Records from a dataset:
*** Block opens ***
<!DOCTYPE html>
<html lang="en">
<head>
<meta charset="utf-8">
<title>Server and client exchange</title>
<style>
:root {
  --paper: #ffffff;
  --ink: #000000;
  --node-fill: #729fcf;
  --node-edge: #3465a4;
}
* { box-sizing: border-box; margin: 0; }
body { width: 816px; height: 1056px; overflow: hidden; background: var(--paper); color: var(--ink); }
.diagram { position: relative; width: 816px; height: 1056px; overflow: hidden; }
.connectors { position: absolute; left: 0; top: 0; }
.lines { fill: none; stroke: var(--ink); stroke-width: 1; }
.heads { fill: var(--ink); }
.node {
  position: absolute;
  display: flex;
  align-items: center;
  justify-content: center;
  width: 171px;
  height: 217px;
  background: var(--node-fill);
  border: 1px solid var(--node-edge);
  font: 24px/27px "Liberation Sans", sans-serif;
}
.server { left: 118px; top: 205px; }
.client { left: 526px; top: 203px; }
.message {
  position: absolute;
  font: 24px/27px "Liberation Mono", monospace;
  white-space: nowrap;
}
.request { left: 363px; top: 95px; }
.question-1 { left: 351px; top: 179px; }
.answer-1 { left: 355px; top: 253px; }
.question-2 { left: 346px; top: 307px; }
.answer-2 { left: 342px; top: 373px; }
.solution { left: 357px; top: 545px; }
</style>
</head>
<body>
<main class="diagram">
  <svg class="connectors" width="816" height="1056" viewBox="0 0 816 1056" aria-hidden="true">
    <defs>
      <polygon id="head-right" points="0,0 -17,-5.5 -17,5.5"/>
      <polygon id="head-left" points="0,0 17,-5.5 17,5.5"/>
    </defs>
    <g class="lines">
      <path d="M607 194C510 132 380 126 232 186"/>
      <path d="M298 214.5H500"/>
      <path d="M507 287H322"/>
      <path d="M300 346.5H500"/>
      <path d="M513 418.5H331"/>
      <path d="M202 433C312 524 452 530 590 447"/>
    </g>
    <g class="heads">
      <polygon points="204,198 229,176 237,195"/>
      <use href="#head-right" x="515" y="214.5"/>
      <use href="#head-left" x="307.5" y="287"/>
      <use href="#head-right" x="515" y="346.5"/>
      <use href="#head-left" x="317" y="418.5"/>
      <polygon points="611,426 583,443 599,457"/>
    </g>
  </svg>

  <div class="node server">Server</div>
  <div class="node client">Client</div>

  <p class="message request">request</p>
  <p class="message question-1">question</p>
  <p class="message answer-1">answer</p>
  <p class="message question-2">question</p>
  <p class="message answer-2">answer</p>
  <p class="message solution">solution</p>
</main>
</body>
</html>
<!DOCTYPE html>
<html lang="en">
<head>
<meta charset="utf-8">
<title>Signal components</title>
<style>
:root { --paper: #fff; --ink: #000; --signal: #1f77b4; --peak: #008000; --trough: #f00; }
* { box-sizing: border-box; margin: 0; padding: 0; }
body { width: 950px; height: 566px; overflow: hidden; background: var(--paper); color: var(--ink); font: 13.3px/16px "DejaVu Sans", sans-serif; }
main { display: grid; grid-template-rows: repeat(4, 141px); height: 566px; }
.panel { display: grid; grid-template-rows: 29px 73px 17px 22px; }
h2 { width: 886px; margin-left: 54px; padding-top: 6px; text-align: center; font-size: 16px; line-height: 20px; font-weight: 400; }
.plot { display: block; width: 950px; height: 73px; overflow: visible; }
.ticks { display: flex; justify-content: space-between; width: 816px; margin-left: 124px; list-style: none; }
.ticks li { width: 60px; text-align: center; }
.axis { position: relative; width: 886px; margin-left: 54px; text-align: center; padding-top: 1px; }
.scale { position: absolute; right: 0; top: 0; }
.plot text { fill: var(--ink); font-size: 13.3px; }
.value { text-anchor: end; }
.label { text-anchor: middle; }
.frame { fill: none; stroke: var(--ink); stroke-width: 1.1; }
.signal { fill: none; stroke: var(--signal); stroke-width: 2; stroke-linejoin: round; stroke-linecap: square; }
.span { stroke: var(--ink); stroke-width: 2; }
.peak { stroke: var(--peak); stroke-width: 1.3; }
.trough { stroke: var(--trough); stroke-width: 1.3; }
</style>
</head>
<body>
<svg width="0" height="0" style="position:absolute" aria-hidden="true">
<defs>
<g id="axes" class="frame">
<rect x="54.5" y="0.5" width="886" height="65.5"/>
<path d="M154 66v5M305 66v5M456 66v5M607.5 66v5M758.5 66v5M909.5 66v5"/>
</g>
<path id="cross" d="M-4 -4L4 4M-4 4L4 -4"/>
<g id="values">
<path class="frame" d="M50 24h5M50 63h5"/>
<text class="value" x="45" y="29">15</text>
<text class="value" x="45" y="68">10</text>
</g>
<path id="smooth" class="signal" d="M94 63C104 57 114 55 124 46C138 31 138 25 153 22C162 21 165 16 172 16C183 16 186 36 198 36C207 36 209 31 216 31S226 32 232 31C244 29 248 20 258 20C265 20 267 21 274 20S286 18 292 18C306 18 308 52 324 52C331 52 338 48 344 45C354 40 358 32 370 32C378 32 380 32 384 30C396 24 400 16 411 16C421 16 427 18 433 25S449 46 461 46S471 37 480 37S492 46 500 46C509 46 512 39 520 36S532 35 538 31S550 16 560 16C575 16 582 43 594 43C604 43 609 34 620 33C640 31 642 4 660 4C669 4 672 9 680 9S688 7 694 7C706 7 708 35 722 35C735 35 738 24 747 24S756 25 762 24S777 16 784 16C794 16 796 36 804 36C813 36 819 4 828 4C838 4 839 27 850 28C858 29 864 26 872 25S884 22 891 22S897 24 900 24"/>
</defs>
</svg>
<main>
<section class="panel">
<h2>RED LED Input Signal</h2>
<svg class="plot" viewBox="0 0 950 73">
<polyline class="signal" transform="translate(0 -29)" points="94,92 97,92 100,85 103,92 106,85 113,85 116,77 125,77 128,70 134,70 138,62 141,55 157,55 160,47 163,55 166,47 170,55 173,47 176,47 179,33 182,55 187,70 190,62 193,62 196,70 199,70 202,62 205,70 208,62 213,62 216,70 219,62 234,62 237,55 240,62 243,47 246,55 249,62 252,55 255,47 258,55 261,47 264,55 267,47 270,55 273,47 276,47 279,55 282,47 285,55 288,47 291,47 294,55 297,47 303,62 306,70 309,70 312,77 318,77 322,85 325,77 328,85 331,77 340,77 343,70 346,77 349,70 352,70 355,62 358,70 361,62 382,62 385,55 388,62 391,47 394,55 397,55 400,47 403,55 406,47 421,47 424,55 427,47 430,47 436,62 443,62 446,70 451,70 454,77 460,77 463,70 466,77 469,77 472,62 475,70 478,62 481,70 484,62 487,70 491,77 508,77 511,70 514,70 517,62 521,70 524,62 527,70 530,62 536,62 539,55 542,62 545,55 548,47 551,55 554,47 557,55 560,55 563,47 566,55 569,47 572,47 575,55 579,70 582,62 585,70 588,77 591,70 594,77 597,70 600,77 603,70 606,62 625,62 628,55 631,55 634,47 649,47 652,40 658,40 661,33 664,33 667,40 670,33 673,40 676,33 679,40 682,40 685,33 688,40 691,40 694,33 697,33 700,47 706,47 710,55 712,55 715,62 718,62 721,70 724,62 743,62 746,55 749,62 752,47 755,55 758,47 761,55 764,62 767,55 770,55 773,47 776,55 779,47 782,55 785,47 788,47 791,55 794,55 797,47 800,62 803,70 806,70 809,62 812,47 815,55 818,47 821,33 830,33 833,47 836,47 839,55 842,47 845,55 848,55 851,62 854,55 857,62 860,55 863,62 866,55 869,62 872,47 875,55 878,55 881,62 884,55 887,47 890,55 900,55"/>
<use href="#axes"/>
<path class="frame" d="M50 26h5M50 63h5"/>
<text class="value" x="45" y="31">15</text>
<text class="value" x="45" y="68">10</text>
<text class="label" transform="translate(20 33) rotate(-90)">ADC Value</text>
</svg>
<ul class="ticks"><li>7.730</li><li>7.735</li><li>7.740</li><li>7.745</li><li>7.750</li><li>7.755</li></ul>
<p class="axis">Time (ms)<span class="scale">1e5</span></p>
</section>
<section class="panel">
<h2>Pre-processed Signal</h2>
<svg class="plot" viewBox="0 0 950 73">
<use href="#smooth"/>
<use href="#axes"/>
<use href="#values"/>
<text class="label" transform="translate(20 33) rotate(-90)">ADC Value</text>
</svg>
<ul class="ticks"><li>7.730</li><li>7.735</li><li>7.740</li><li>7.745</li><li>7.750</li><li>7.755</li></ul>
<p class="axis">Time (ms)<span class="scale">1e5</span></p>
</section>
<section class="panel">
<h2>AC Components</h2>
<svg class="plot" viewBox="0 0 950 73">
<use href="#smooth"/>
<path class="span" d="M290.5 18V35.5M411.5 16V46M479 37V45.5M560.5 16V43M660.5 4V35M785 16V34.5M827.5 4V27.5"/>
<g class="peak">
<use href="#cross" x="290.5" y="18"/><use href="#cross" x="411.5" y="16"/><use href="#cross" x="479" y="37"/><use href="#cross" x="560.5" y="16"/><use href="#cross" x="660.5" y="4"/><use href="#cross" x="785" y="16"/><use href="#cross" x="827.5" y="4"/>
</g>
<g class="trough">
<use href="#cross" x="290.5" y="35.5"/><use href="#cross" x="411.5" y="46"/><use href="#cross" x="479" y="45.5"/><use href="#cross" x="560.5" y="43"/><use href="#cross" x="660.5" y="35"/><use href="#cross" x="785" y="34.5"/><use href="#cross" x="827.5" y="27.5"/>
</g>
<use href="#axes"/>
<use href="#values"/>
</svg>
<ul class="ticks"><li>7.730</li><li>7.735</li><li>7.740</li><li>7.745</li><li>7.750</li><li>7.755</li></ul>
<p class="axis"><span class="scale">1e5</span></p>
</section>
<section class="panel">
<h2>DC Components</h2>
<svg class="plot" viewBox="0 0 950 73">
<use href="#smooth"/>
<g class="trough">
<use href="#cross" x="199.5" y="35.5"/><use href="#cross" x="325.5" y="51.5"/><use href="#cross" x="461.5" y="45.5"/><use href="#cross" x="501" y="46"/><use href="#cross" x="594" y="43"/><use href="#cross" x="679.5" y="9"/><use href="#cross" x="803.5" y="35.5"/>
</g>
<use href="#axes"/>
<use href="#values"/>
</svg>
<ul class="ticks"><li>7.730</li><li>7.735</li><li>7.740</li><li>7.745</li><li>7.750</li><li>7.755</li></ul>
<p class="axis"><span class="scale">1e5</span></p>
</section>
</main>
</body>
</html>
*** Block closes ***
Work request: Go through the data, and copy each line in which the word "client" appears.

Solution below:
<title>Server and client exchange</title>
.client { left: 526px; top: 203px; }
  <div class="node client">Client</div>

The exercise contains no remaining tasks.